The BIA recently returned to a critical and deceptively complicated part of cancellation of removal, the stop-time rule, with a fairly narrow but important decision. Matter of Ordaz, 26 I&N Dec. 637 (BIA 2015).
Migrants are eligible for relief from removal if they can meet certain durational requirements, among other criteria. Lawful permanent residents must be able to show that they have continuously resided in the United States for at least seven years. INA § 240A(a)(2). Other migrants must show that they have been continuously physically present in the United States for at least ten years. INA § 240A(b)(1)(A).
Both requirements are subject to the stop-time rule found at INA § 240A(d)(1). As I explain in my book Crimmigration Law (available here), “At its simplest, the stop-time rule identifies the moment at which the continuous residence required to receive cancellation for LPRs and the continuous physical presence required to obtain cancellation for non-LPRs ends.” It is, therefore, a highly important feature of cancellation eligibility.
In Matter of Ordaz, the BIA was faced with a situation in which a migrant who is not an LPR entered the United States in 1990 and was served with an NTA in 1998. The NTA, however, was never filed with the immigration court, thus removal proceedings never started. 26 I&N Dec. at 637-38. The immigration judge took the position that the NTA’s 1998 service date triggered the stop-time rule, thus the migrant didn’t accrue the required ten years continuous physical presence. Id. at 638.

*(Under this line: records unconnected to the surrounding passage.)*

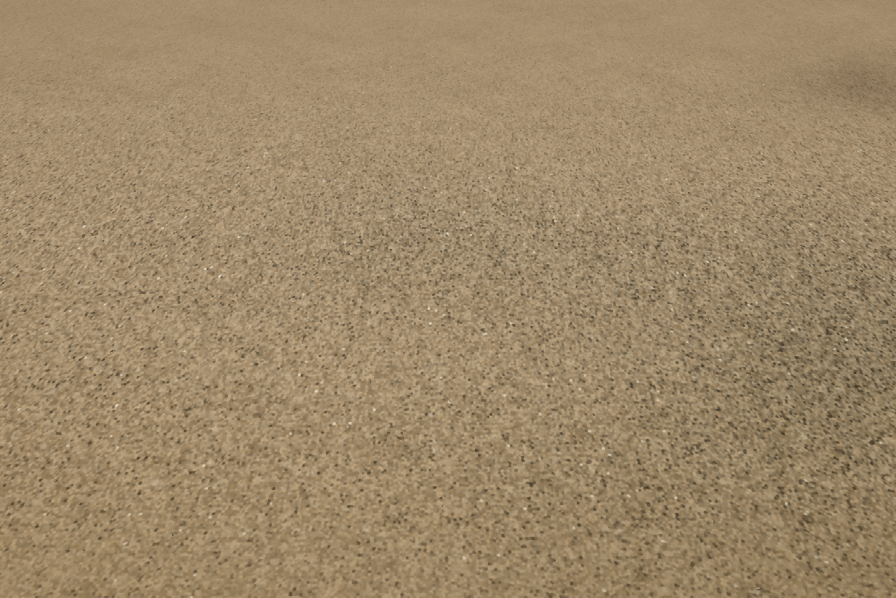
Write a WebGL 2 fragment shader that draws this texture.

```glsl
#version 300 es
precision highp float;
// Fine speckled sand seen at a slant, with soft damp patches and a blurred far edge.
uniform vec2 u_resolution;
out vec4 outColor;

const vec3 SAND = vec3(0.668, 0.581, 0.458);
const vec3 DARK_GRAIN = vec3(0.25, 0.215, 0.16);
const vec3 PALE_GRAIN = vec3(0.95, 0.92, 0.84);
const vec3 DAMP_LOSS = vec3(0.078, 0.058, 0.045);
const float HORIZON = 1.65;
const float GRAINS = 310.0;

// Three random values in 0..1 for an integer cell.
vec3 hash3(vec2 cell) {
  uvec3 v = uvec3(ivec3(ivec2(cell), 17)) * 1664525u + 1013904223u;
  v.x += v.y * v.z; v.y += v.z * v.x; v.z += v.x * v.y;
  v ^= v >> 16u;
  v.x += v.y * v.z; v.y += v.z * v.x; v.z += v.x * v.y;
  return vec3(v >> 8u) / 16777216.0;
}

float valueNoise(vec2 p) {
  vec2 i = floor(p), f = fract(p);
  f = f * f * (3.0 - 2.0 * f);
  float low = mix(hash3(i).x, hash3(i + vec2(1, 0)).x, f.x);
  float high = mix(hash3(i + vec2(0, 1)).x, hash3(i + vec2(1, 1)).x, f.x);
  return mix(low, high, f.y);
}

float fbm(vec2 p) {
  float sum = 0.0, amp = 0.5;
  for (int i = 0; i < 4; i++) {
    sum += amp * valueNoise(p);
    p = mat2(1.6, 1.2, -1.2, 1.6) * p + 7.3;
    amp *= 0.5;
  }
  return sum;
}

float blob(vec2 p, vec2 centre, vec2 radius) {
  vec2 d = (p - centre) / radius;
  return exp(-dot(d, d));
}

// Share of dampness, 0..1, in broad uneven patches.
float dampness(vec2 p) {
  vec2 q = p + 0.12 * (vec2(fbm(p * 5.0), fbm(p * 5.0 + 31.0)) - 0.47);
  float damp = 0.75 * blob(q, vec2(1.48, 0.42), vec2(0.42, 0.19));
  damp += 0.38 * blob(q, vec2(0.82, 0.59), vec2(0.40, 0.11));
  damp += 0.42 * blob(q, vec2(1.30, 0.10), vec2(0.60, 0.26));
  return clamp(damp, 0.0, 1.0);
}

// Colour of one grain; dark grains vary from faint to strong.
vec3 grainColor(vec3 rnd, float darkShare) {
  vec3 tint = vec3(1.0, 0.97, 0.90) * (rnd.x - 0.5) * 0.24;
  tint += vec3(0.03, 0.0, -0.03) * (fract(rnd.x * 37.0) - 0.5);
  vec3 color = SAND + tint;
  float depth = step(rnd.z, darkShare) * mix(0.25, 1.0, rnd.y * rnd.y);
  color = mix(color, DARK_GRAIN, depth);
  return mix(color, PALE_GRAIN, step(0.998, rnd.z));
}

// Jittered grains blended with soft borders.
vec3 grainLayer(vec2 p, float darkShare, float hardness) {
  vec2 cell = floor(p);
  vec3 sum = vec3(0.0);
  float total = 0.0;
  for (int j = -1; j <= 1; j++) {
    for (int i = -1; i <= 1; i++) {
      vec2 id = cell + vec2(i, j);
      vec2 d = id + 0.15 + 0.7 * hash3(id + 211.0).xy - p;
      float weight = exp(-hardness * dot(d, d));
      sum += weight * grainColor(hash3(id), darkShare);
      total += weight;
    }
  }
  return sum / total;
}

void main() {
  vec2 uv = gl_FragCoord.xy / u_resolution.y;
  float aspect = u_resolution.x / u_resolution.y;

  // Slanted ground: grains shrink evenly towards the horizon.
  float nearness = HORIZON - uv.y;
  vec2 ground = vec2((uv.x - 0.5 * aspect) / nearness, -1.1 * log(nearness));
  float damp = dampness(uv);
  float focus = (1.0 - 0.8 * smoothstep(0.58, 0.98, uv.y)) * mix(0.8, 1.0, smoothstep(0.0, 0.22, uv.y));

  // Fine grains, with sparse larger dark ones among them.
  float cluster = smoothstep(0.35, 0.65, fbm(ground * 26.0));
  float darkShare = 0.07 + 0.05 * cluster + 0.22 * damp;
  vec3 fine = grainLayer(ground * GRAINS, darkShare, 4.8);
  vec3 coarse = grainLayer(ground * GRAINS * 0.55 + 57.0, 0.02 + 0.06 * damp, 5.0);
  vec3 grains = mix(fine, coarse, 0.27);
  vec3 color = mix(SAND - 0.015, grains, focus);

  // Broad tone: damp shade, gentle drifts, darker corners.
  color -= DAMP_LOSS * damp;
  color += 0.022 * (fbm(ground * vec2(9.0, 14.0)) - 0.47);
  color += 0.06 * (fbm(ground * 70.0 + 13.0) - 0.47) * focus;
  color -= vec3(0.012, 0.018, 0.030) * (1.0 - smoothstep(0.0, 0.7, uv.y));
  vec2 edge = (uv - vec2(0.5 * aspect, 0.6)) / vec2(aspect, 1.0);
  color -= 0.07 * dot(edge, edge);

  // Far hollow and faint ridges.
  float hollow = blob(uv + 0.05 * fbm(uv * 12.0), vec2(1.48, 0.88), vec2(0.13, 0.045));
  color -= vec3(0.085, 0.08, 0.065) * hollow;
  vec2 ridgeScale = vec2(14.0, 30.0);
  float ridge = fbm(uv * ridgeScale + 5.0) - fbm((uv + vec2(0.004, 0.008)) * ridgeScale + 5.0);
  color += 0.07 * ridge * smoothstep(0.6, 0.85, uv.y);

  outColor = vec4(clamp(color, 0.0, 1.0), 1.0);
}
```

The Board disagreed. It was not persuaded by the federal government’s argument that the stop time rule is triggered by service of any NTA because the statute references service of “a” NTA as opposed to “the” NTA that is the basis of the removal proceedings. Id. at 639. Such an interpretation, the Board concluded, would allow the stop-time rule to be triggered by an invalid NTA. Congress could not have intended that, the Board determined. Id. at 640.
Consequently, the Board held that an NTA does not trigger the stop-time rule if it was served on a migrant “but was never used to commence proceedings.” Id. at 643. A narrow, but important outcome.